Those are easy to recognize compensating strategies because nearly everyone has heard of them where it concerns people who don’t know how to read. But rarely would anyone who has that problem tell of those things they are doing to compensate for it – and tell it honestly because they don’t feel good about why they are having to do it that way. That’s understandable.

So, the point is this – I’m going to write this blog to speak about visual language tools, visual languages (which are not as simple as a picture of an orange meaning an orange), compensating strategies for specifically brain-originating disabilities, visual and adaptive living tools, independent living for people with disabilities and specifically also about the tools that I’ve developed and have on my store for doing it. (Yes, I still use them myself to successfully navigate through each day and each moment of new tasks, new places, new experiences and understanding previous experiences, among other things.)

Not every tool that I use can be put on my store and some of those I’ll just share here in this blog and others can make them or get the pieces and construct them for themselves. Or, if I’ve found it through some manufacturer, store or resources – I’ll just say that and maybe if someone needs those tools, the things can be bought somewhere still. But, where the visual language tools need defining, explaining or for me to describe how I use them – I’ll put it here in this blog when I get to whatever it is and if someone wants to use it that way – fine. And, if they want to change it to use a somewhat different way – fine. And, if they want to use it exactly the opposite way of what works for me – fine. And, if something new or different is created as a result of being inspired to find some solutions that do work – then all the better and definitely what I want most out of all this.

So, welcome. I hope you will come back and read some more about these tools and strategies for living successfully and independently despite the drawbacks and difficulties of these disabilities. To start this off – I want to put the links here to other posts on my cricketdiane blog where I wrote about the visual and adaptive living tools awhile back – and then I’ll put some new things in the following days and hopefully, copy those posts over to their own special pages here on this blog –

Adaptive Living Tools Using The Visual Languages

http://cricketdiane.wordpress.com/2013/02/08/adaptive-living-tools-using-the-visual-languages/

**

And this is the section of my larger store at cricketdiane which has some visual communicative identifiers and adaptive living tools also – (then I realized it needed to have its own store, I might not have put all these onto the adaptive living tools store. I don’t remember now. But I will.)

The section of the CricketDiane Zazzle Store with Visual Identifiers, Visual & Adaptive Living Tools – and the Nothing But Color section that preceded its own store as well – (has other colors than the custom palette store in some cases).
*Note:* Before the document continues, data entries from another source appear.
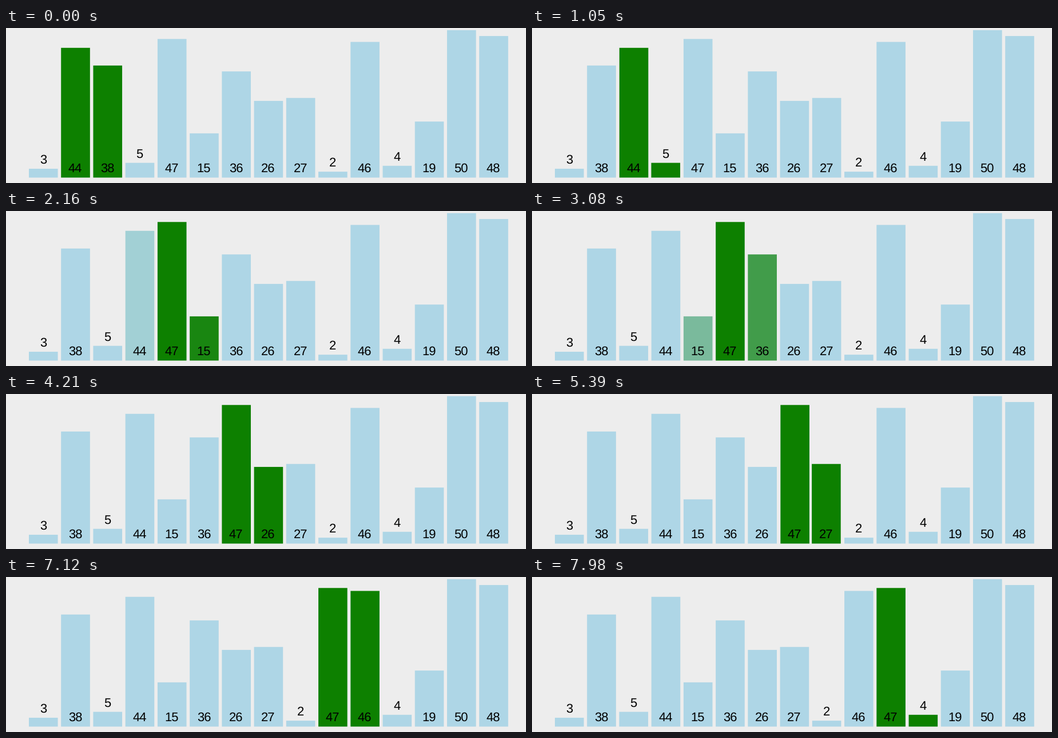
A matplotlib script that plays this animation: 909 px wide and 272 px high, repeating every 8000 ms.

```python
import numpy as np
import matplotlib.pyplot as plt
from matplotlib.animation import FuncAnimation
from matplotlib.patches import Rectangle

W, H, DPI = 909, 272, 64
LOOP, TICK = 8000, 20
FIRST, STEP, EASE_MS = 52, 481, 250   # ms: first move, spacing, duration
LEFT, PITCH, BAR_W, BASE, UNIT = 40, 56.23, 50.6, 262.5, 5.175
BLUE = np.array([174, 214, 230]) / 255
GREEN = np.array([13, 128, 0]) / 255
VALUES = [3, 44, 38, 5, 47, 15, 36, 26, 27, 2, 46, 4, 19, 50, 48]

plt.rcParams["text.hinting"] = "none"


def plan_moves():
    """One bubble sort pass as (start, bar, property, change) entries."""
    order = list(range(len(VALUES)))
    moves, start, slot = [], FIRST, 1
    while start < LOOP:
        a, b = order[slot], order[slot + 1]
        if VALUES[a] > VALUES[b]:
            moves += [(start, a, "slot", 1), (start, b, "slot", -1)]
            order[slot], order[slot + 1] = b, a
            start += STEP
        # Hand the highlight on to the next pair
        moves += [(start, order[slot], "glow", -1),
                  (start, order[slot + 2], "glow", 1)]
        start += STEP
        slot += 1
    return moves


MOVES = plan_moves()


def ease(t):
    t = min(max(t, 0), 1)
    return 4 * t**3 if t < 0.5 else 1 - 4 * (1 - t)**3


def state(ms):
    """Slot position and highlight of every bar at a given time."""
    props = {"slot": np.arange(len(VALUES), dtype=float),
             "glow": np.zeros(len(VALUES))}
    props["glow"][1:3] = 1
    for start, bar, name, change in MOVES:
        props[name][bar] += change * ease((ms - start) / EASE_MS)
    return props["slot"], props["glow"]


fig = plt.figure(figsize=(W / DPI, H / DPI), dpi=DPI, facecolor="#ededed")
ax = fig.add_axes([0, 0, 1, 1])
ax.set_xlim(0, W)
ax.set_ylim(H, 0)
ax.axis("off")

bars, labels = [], []
for value in VALUES:
    top = BASE - value * UNIT
    bar = Rectangle((0, top), BAR_W, BASE - top, lw=0, snap=False)
    bars.append(ax.add_patch(bar))
    baseline = top - 9 if value <= 5 else BASE - 9.5
    labels.append(ax.text(0, baseline, str(value), ha="center", va="baseline",
                          family="Liberation Sans", size=22 * 72 / DPI,
                          color="black"))


def draw(frame):
    slots, glows = state(frame * TICK)
    for bar, label, slot, glow in zip(bars, labels, slots, glows):
        x = LEFT + slot * PITCH
        bar.set_x(x)
        bar.set_facecolor(np.clip(BLUE + (GREEN - BLUE) * glow, 0, 1))
        label.set_x(x + BAR_W / 2 - 0.5)
    return bars + labels


anim = FuncAnimation(fig, draw, frames=LOOP // TICK, interval=TICK,
                     repeat=True, repeat_delay=0, blit=False)
plt.show()
```
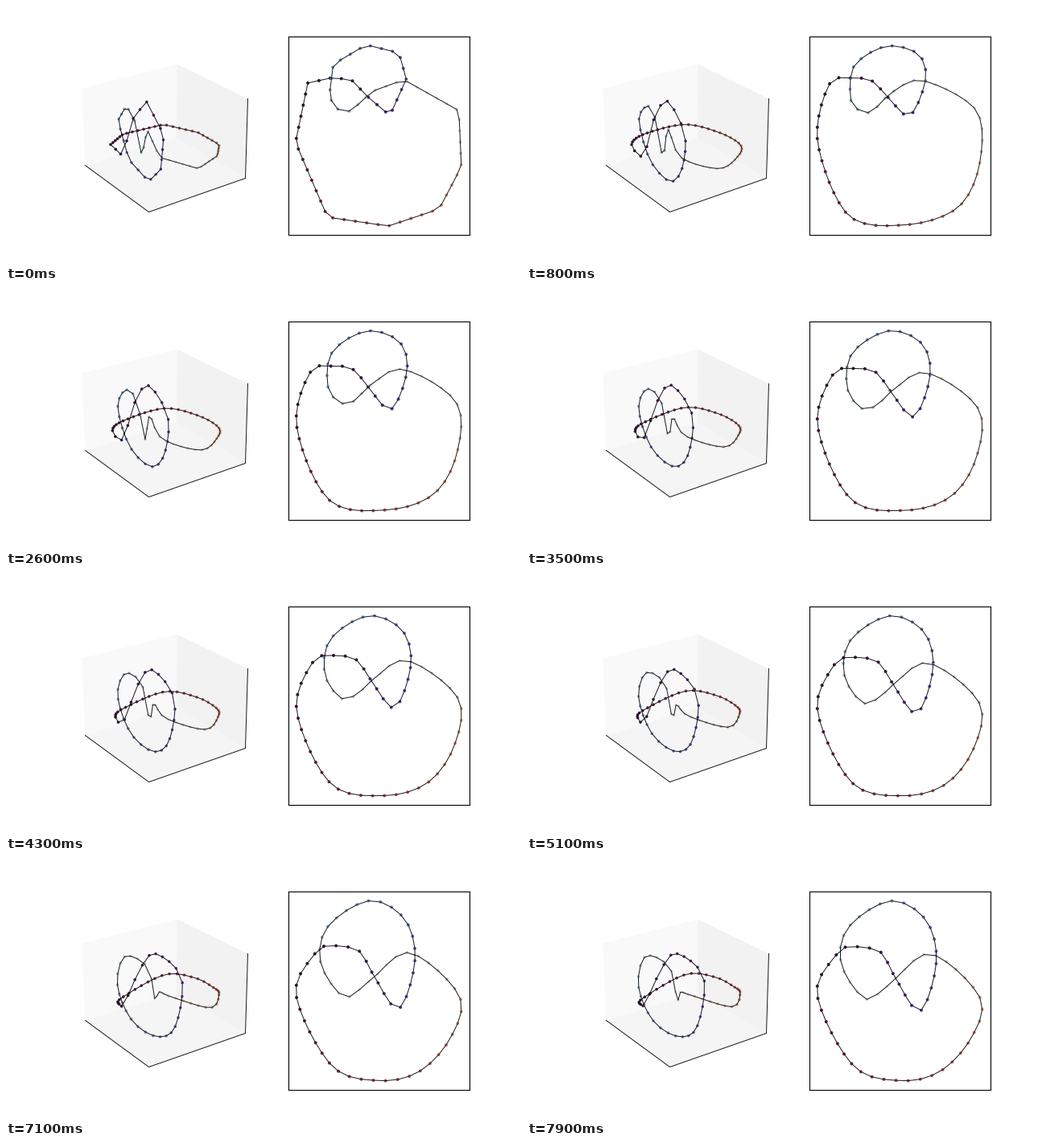
Recreate the animation shown at these times as a matplotlib script. Size 640 by 320 pixels, loop 8 s.

```python
import matplotlib.pyplot as plt
import numpy as np
from matplotlib.animation import FuncAnimation
from matplotlib.patches import Polygon

W, H, DPI = 640, 320, 100
FRAMES, STEP = 80, 100
N = 69  # knot vertices
PX = 72 / DPI
INK = "#1a1a1a"

# Key points of the knot: plan x, plan y, height on the box view
LOOSE = np.array([
    (376, 97, 172), (408, 90, 186), (430, 94, 140), (449, 114, 118),
    (476, 137, 160), (496, 92, 203), (487, 60, 218), (447, 50, 191),
    (407, 74, 142), (402, 114, 124), (411, 129, 138), (428, 132, 187),
    (455, 107, 153), (493, 93, 188), (560, 131, 202), (563, 200, 186),
    (536, 252, 172), (474, 273, 157), (400, 262, 147), (361, 170, 159),
], float)
ROUND = np.array([
    (385, 117, 178), (402, 107, 176), (440, 113, 130), (457, 141, 115),
    (490, 187, 145), (511, 126, 206), (498, 74, 218), (454, 50, 198),
    (401, 82, 155), (391, 127, 118), (420, 171, 132), (444, 160, 173),
    (460, 146, 163), (505, 116, 167), (566, 170, 181), (555, 220, 164),
    (515, 262, 156), (464, 273, 144), (406, 254, 141), (361, 167, 170),
], float)


def trace(keys, smooth, steps=12):
    """Closed curve from straight (0) to Catmull-Rom (1) spans."""
    a, b, c, d = (np.roll(keys, s, axis=0)[:, None] for s in (1, 0, -1, -2))
    u = np.linspace(0, 1, steps, endpoint=False)[None, :, None]
    line = b + (c - b) * u
    curve = 0.5 * (2 * b + (c - a) * u + (2 * a - 5 * b + 4 * c - d) * u**2
                   + (3 * b - a - 3 * c + d) * u**3)
    return (line + (curve - line) * smooth).reshape(-1, 3)


def resample(path):
    """Vertices at equal distances along the plan, closed."""
    path = np.vstack([path, path[:1]])
    dist = np.r_[0, np.cumsum(np.hypot(*np.diff(path[:, :2], axis=0).T))]
    at = np.linspace(0, dist[-1], N + 1)
    return np.column_stack([np.interp(at, dist, col) for col in path.T])


def knot_at(t):
    smooth = 1 - np.exp(-t / 0.3)
    late = np.clip((t - 1.6) / 6.3, 0, 1)
    relax = 1 - (1 - late)**1.4
    return resample(trace(LOOSE + (ROUND - LOOSE) * relax, smooth))


def box_view(p):
    x, y, h = p.T
    return np.column_stack([197 + 0.533 * (x - 463.5) + 0.321 * (y - 162), h])


fig = plt.figure(figsize=(W / DPI, H / DPI), dpi=DPI, facecolor="white")
box = fig.add_axes([0, 0, 1, 1])
box.set(xlim=(-0.5, W - 0.5), ylim=(H - 0.5, -0.5))
box.axis("off")
plan = fig.add_subplot(122, xticks=[], yticks=[])

# Walls and floor of the 3D box
left_top, back_top, right_top = (94, 102), (212, 72), (300, 115)
left, back, right, front = (98, 198), (211, 164), (297, 214), (177, 256)
for face, grey in [((left_top, back_top, back, left), 0.975),
                   ((back_top, right_top, right, back), 0.95),
                   ((left, back, right, front), 0.9625)]:
    box.add_patch(Polygon(face, facecolor=str(grey), edgecolor="none"))
box.plot(*zip(left, front, right, right_top), color=INK, lw=PX)

colors = plt.get_cmap("twilight_shifted")(np.arange(N) / N)


def add_knot(ax, size):
    dots = ax.scatter(np.zeros(N), np.zeros(N), s=(size * PX)**2, c=colors,
                      linewidths=0, zorder=3)
    line, = ax.plot([], [], color=INK, lw=PX, zorder=4)
    return line, dots


box_knot, plan_knot = add_knot(box, 3.6), add_knot(plan, 4)


def place(knot, pts):
    line, dots = knot
    line.set_data(*pts.T)
    dots.set_offsets(pts[:-1])


def draw(i):
    p = knot_at(i * STEP / 1000)
    flat = p[:, :2]
    place(box_knot, box_view(p))
    place(plan_knot, flat)
    # Keep a 5 % margin around the plan
    lo, hi = flat.min(axis=0), flat.max(axis=0)
    pad = 0.05 * (hi - lo)
    (x0, y0), (x1, y1) = lo - pad, hi + pad
    plan.set(xlim=(x0, x1), ylim=(y1, y0))
    return box_knot + plan_knot


anim = FuncAnimation(fig, draw, frames=FRAMES, interval=STEP, repeat=True,
                     repeat_delay=0)
plt.show()
```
Color Code It & Visual Identifiers Designs (on the CricketDiane main zazzle store)
http://www.zazzle.com/cricketdiane/gifts?cg=196863584514247409

Nothing But Color Designer Products (on the CricketDiane main zazzle store)
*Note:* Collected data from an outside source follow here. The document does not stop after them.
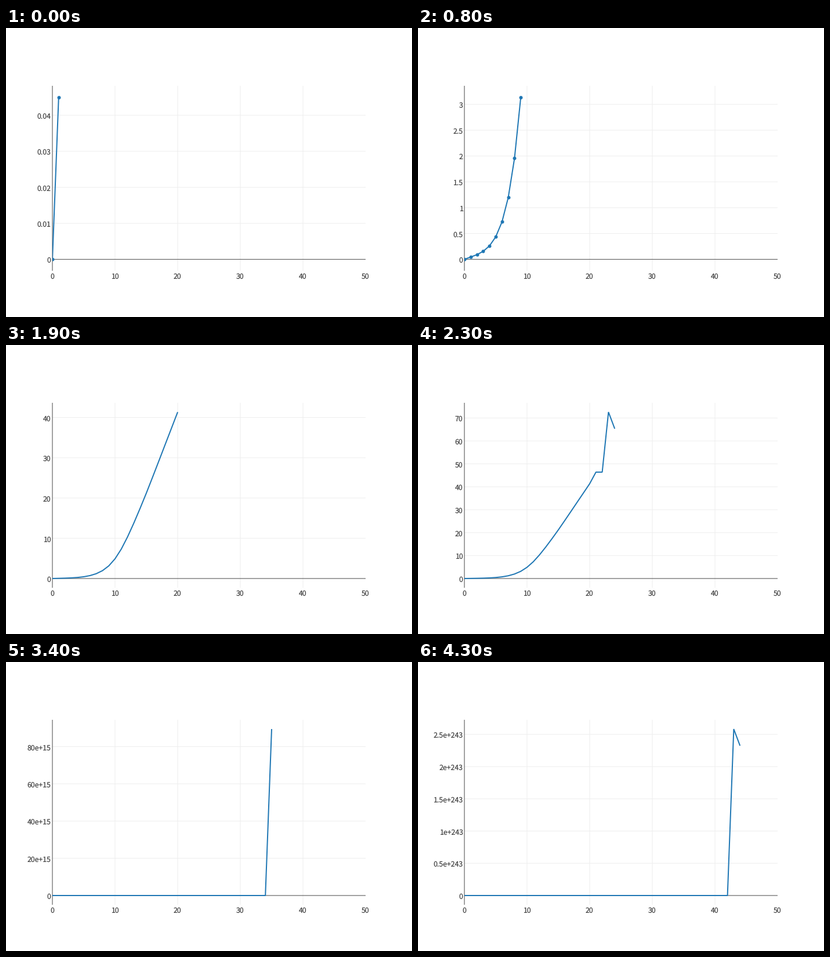
Write a matplotlib script that moves like this. It is 700 px wide and 500 px high and loops after 4900 ms.

```python
import math

import matplotlib.pyplot as plt
from matplotlib.animation import FuncAnimation
from matplotlib.patches import Rectangle

W, H, DPI = 700, 500, 100
LEFT, TOP, PLOT_W, PLOT_H = 80, 100, 540, 320
RIGHT, BOTTOM = LEFT + PLOT_W, TOP + PLOT_H
STEP = PLOT_W / 50
PX = 72 / DPI
BLUE, DARK, GRID = "#1f77b4", "#444444", "#eeeeee"
SUFFIX = {0: "", 3: "k", 6: "M", 9: "B", 12: "T"}

plt.rcParams.update({
    "font.family": "Noto Sans CJK JP",
    "font.size": 12.3 * PX,
    "text.hinting": "none",
    "path.simplify": False,
})


def make_data():
    """Smooth growth, then a sawtooth whose peaks square each time."""
    ys = [0, .045, .09, .1557, .26, .435, .725, 1.197, 1.957, 3.138, 4.9,
          7.32, 10.35, 13.77, 17.43, 21.23, 25.2, 29.22, 33.27, 37.3, 41.35,
          46.4, 46.4]
    peaks = [72.6, 163.9, 581.2, 5467, 4.25e5, 2.53e9, 8.944e16]
    for _ in range(4):
        peaks.append(0.0139905 * peaks[-1] ** 2)
    for p in peaks:
        ys += [p, 0.9 * p]
    return ys


DATA = make_data()
LAST = len(DATA) - 1

fig = plt.figure(figsize=(W / DPI, H / DPI), dpi=DPI, facecolor="white")
ax = fig.add_axes([0, 0, 1, 1])


def rule(xs, ys, color):
    ax.plot(xs, ys, color=color, lw=PX, solid_capstyle="butt", snap=False)


def label(x, y, text, ha):
    ax.text(x, y, text, ha=ha, va="baseline", color=DARK)


def tick_step(span):
    rough = span / 9
    base = 10.0 ** math.floor(math.log10(rough))
    return base * next(m for m in (1, 2, 5, 10) if m * base >= rough and m > 1)


def tick_exponent(top):
    e = math.floor(math.log10(top) + 0.01)
    return 3 * round((e - 1) / 3) if abs(e) > 3 else 0


def tick_text(value, exp):
    if value == 0:
        return "0"
    return f"{value / 10.0 ** exp:.6g}" + SUFFIX.get(exp, f"e+{exp}")


def draw(i):
    ax.clear()
    ax.set_axis_off()
    ax.set_xlim(0, W)
    ax.set_ylim(H, 0)

    ys = DATA[:min(i + 1, LAST) + 1]
    dots = len(ys) < 20
    pad = 19.75 if dots else 16
    scale = (PLOT_H - 2 * pad) / max(ys)
    zero = BOTTOM - pad
    top = (PLOT_H - pad) / scale
    step = tick_step(PLOT_H / scale)
    exp = tick_exponent(top)
    ticks = [k * step for k in range(int(top / step) + 1)]

    for v in range(10, 50, 10):
        rule([LEFT + v * STEP] * 2, [TOP, BOTTOM], GRID)
    for v in ticks[1:]:
        rule([LEFT, RIGHT], [zero - v * scale] * 2, GRID)
    rule([LEFT, LEFT], [TOP, BOTTOM], DARK)
    rule([LEFT, RIGHT], [zero, zero], DARK)

    area = Rectangle((LEFT, TOP), PLOT_W, PLOT_H, transform=ax.transData)
    curve, = ax.plot([LEFT + k * STEP for k in range(len(ys))],
                     [zero - y * scale for y in ys],
                     color=BLUE, lw=2 * PX, solid_joinstyle="bevel",
                     solid_capstyle="butt", snap=False,
                     marker="o" if dots else None, ms=6 * PX, mew=0)
    curve.set_clip_path(area)

    for v in range(0, 51, 10):
        label(LEFT + v * STEP, 434, str(v), "center")
    for v in ticks:
        label(77.5, zero - v * scale + 6, tick_text(v, exp), "right")
    return []


anim = FuncAnimation(fig, draw, frames=49, interval=100, init_func=lambda: [],
                     repeat=True, repeat_delay=0, blit=False)
plt.show()
```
http://www.zazzle.com/cricketdiane/gifts?cg=196960838491456085

**

There were several blog post entries that I wrote about the adaptive living tools and visual identifiers – partly to explain how they came to be and why I use them, but also to explain how they can be used by others to make more things possible for them too. They are very customizable so it doesn’t matter if a black square magnet means one thing to me – it can be used another way by other families and people with disabilities to help know something or say something or to remember to do something.

And these two –

http://cricketdiane.wordpress.com/2013/02/07/adaptive-living-tools/

http://cricketdiane.wordpress.com/2013/02/08/adaptive-living-tools-using-the-visual-languages/
**

Adaptive Living Tools & Visual Language Tools Store by CricketDiane (on zazzle)

http://www.zazzle.com/adaptivelivingtools*

**

Custom Design Palette Products With Only Color or Nothing But Pattern by CricketDiane (on zazzle)

http://www.zazzle.com/customdesignpalette*

**